Affective Publics: News Storytelling, Sentiment and Twitter
Social media excite the public imagination with their potential for democratization, newer forms of news storytelling and social change. Recent digitally aided waves of civil unrest invite speculation on whether social media make or break the pace of revolutionary movements. Focusing on the Arab Spring and Occupy, this talk examines the role and meaning of social media, and Twitter specifically, for the social networks driving these movements. Data from recent studies undertaken at the University of Illinois at Chicago are presented in explicating the relevance of the platform for contemporary news storytelling, framing, and gatekeeping.
About Zizi Papacharissi
Zizi Papacharissi is professor and head of the Communication Department at the University of Illinois-Chicago.
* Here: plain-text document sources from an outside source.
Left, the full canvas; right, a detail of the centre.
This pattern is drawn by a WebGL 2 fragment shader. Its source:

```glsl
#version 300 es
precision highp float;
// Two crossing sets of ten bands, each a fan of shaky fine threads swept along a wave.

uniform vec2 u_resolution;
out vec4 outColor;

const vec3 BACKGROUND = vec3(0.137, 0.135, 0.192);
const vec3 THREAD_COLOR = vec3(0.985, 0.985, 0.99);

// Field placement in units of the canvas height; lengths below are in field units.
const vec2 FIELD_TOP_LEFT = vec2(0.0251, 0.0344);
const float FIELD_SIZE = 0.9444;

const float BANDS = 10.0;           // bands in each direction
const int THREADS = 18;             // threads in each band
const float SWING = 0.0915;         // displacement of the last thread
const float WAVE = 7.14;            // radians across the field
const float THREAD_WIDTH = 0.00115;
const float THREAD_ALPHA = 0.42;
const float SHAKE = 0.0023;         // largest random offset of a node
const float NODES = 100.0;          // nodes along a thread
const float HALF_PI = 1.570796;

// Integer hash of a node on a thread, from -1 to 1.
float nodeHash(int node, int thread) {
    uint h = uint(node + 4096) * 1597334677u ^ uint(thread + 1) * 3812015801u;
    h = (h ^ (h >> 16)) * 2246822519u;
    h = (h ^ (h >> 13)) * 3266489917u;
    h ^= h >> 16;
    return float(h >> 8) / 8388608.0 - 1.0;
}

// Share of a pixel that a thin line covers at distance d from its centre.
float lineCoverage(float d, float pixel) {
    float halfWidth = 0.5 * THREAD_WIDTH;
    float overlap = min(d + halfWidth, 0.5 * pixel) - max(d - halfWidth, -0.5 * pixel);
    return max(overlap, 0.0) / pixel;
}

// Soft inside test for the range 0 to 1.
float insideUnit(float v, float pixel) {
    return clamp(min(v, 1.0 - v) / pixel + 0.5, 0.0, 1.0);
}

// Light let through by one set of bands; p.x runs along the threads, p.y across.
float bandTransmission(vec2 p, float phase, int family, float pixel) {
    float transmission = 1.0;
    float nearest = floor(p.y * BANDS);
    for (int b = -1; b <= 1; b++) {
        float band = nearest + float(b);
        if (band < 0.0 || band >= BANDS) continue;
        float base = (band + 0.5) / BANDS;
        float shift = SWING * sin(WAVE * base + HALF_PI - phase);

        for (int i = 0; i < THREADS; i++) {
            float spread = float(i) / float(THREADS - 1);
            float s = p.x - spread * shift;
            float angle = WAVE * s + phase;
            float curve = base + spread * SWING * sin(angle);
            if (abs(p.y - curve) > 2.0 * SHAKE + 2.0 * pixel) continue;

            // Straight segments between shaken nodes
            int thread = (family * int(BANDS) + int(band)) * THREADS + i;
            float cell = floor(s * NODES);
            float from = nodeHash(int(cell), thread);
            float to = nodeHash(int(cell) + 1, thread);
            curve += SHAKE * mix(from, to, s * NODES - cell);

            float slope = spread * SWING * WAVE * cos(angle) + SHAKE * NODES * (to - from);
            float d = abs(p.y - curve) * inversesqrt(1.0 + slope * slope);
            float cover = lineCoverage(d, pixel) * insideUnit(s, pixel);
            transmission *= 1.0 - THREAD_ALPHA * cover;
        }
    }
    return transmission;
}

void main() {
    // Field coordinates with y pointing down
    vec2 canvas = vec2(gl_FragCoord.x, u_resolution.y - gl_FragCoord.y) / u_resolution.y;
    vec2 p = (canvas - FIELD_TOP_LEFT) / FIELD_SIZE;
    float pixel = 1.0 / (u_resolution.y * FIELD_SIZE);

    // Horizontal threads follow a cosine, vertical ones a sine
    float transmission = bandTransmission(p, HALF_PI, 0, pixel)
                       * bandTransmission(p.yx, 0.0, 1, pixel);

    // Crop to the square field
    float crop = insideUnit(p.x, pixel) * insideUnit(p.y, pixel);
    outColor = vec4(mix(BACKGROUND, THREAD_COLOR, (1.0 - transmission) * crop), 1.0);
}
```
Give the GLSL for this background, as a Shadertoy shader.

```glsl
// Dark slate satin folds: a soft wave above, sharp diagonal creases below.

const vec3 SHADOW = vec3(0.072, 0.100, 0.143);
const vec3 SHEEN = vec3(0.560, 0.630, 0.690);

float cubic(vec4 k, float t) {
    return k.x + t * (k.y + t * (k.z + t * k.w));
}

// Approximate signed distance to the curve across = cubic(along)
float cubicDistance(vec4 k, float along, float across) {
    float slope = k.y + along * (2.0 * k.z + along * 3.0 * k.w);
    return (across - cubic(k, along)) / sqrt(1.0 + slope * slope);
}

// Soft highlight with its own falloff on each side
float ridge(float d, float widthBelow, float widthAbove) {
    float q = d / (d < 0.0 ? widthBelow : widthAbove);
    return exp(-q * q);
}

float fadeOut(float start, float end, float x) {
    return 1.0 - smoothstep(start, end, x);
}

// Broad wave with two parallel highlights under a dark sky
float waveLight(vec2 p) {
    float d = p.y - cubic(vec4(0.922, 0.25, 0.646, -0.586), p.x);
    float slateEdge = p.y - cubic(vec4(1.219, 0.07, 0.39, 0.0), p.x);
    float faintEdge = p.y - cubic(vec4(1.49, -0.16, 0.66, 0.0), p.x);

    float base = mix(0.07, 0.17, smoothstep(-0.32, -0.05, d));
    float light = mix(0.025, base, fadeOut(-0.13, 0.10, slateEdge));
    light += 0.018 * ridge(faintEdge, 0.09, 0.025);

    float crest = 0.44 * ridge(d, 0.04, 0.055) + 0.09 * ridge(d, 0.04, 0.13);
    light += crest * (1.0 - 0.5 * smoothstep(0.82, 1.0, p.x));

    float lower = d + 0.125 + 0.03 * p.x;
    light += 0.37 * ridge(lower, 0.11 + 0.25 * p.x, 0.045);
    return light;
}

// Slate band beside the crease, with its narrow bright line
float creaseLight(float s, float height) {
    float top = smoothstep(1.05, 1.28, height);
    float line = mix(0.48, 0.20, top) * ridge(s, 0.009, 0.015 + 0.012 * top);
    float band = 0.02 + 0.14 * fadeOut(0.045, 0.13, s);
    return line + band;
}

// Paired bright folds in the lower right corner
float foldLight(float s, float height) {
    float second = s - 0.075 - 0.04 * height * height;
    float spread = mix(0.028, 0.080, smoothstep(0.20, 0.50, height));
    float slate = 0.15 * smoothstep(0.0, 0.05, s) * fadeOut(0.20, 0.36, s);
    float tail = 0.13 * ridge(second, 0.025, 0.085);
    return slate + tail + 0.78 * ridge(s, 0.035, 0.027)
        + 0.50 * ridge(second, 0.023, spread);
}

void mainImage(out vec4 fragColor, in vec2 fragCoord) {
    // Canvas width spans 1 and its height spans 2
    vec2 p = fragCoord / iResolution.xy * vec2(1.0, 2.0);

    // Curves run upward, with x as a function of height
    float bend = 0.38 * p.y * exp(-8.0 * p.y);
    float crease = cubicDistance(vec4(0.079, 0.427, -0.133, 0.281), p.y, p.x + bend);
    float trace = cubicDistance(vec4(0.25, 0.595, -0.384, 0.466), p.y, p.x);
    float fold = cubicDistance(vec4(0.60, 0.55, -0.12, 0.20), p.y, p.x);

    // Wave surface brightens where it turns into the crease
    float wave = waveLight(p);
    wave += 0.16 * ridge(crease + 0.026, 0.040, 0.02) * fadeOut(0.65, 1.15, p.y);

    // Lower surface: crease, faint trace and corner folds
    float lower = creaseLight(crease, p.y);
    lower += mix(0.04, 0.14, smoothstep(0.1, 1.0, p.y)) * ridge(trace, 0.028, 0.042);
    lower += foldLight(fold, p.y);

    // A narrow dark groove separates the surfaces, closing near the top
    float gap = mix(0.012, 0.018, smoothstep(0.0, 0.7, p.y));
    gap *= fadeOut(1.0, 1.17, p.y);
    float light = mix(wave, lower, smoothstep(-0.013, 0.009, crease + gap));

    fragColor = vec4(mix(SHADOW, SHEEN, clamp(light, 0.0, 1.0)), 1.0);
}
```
Her work focuses on the social and political consequences of online media. Her books include A Private Sphere: Democracy in a Digital Age (Polity Press, 2010), A Networked Self: Identity, Community, and Culture on Social Network Sites (Routledge, 2010), and Journalism and Citizenship: New Agendas (Taylor & Francis, 2009). She has also authored over 50 journal articles, book chapters or reviews, and serves on the editorial board of eleven journals, including the Journal of Communication, Human Communication Research, and New Media and Society. Zizi is the editor of the Journal of Broadcasting and Electronic Media, and the founding and current Editor of the new open access Sage journal Social Media and Society. She sits on the Committee on the Health and Well-Being of Young Adults, funded by the National Academies of Science, the National Research Council, and the Institute of Medicine. Her fourth book is titled Affective Publics: Sentiment, Technology and Politics (Oxford University Press), and recently won the 2015 National Communication Association Human Communication and Technology Division Outstanding Book Award.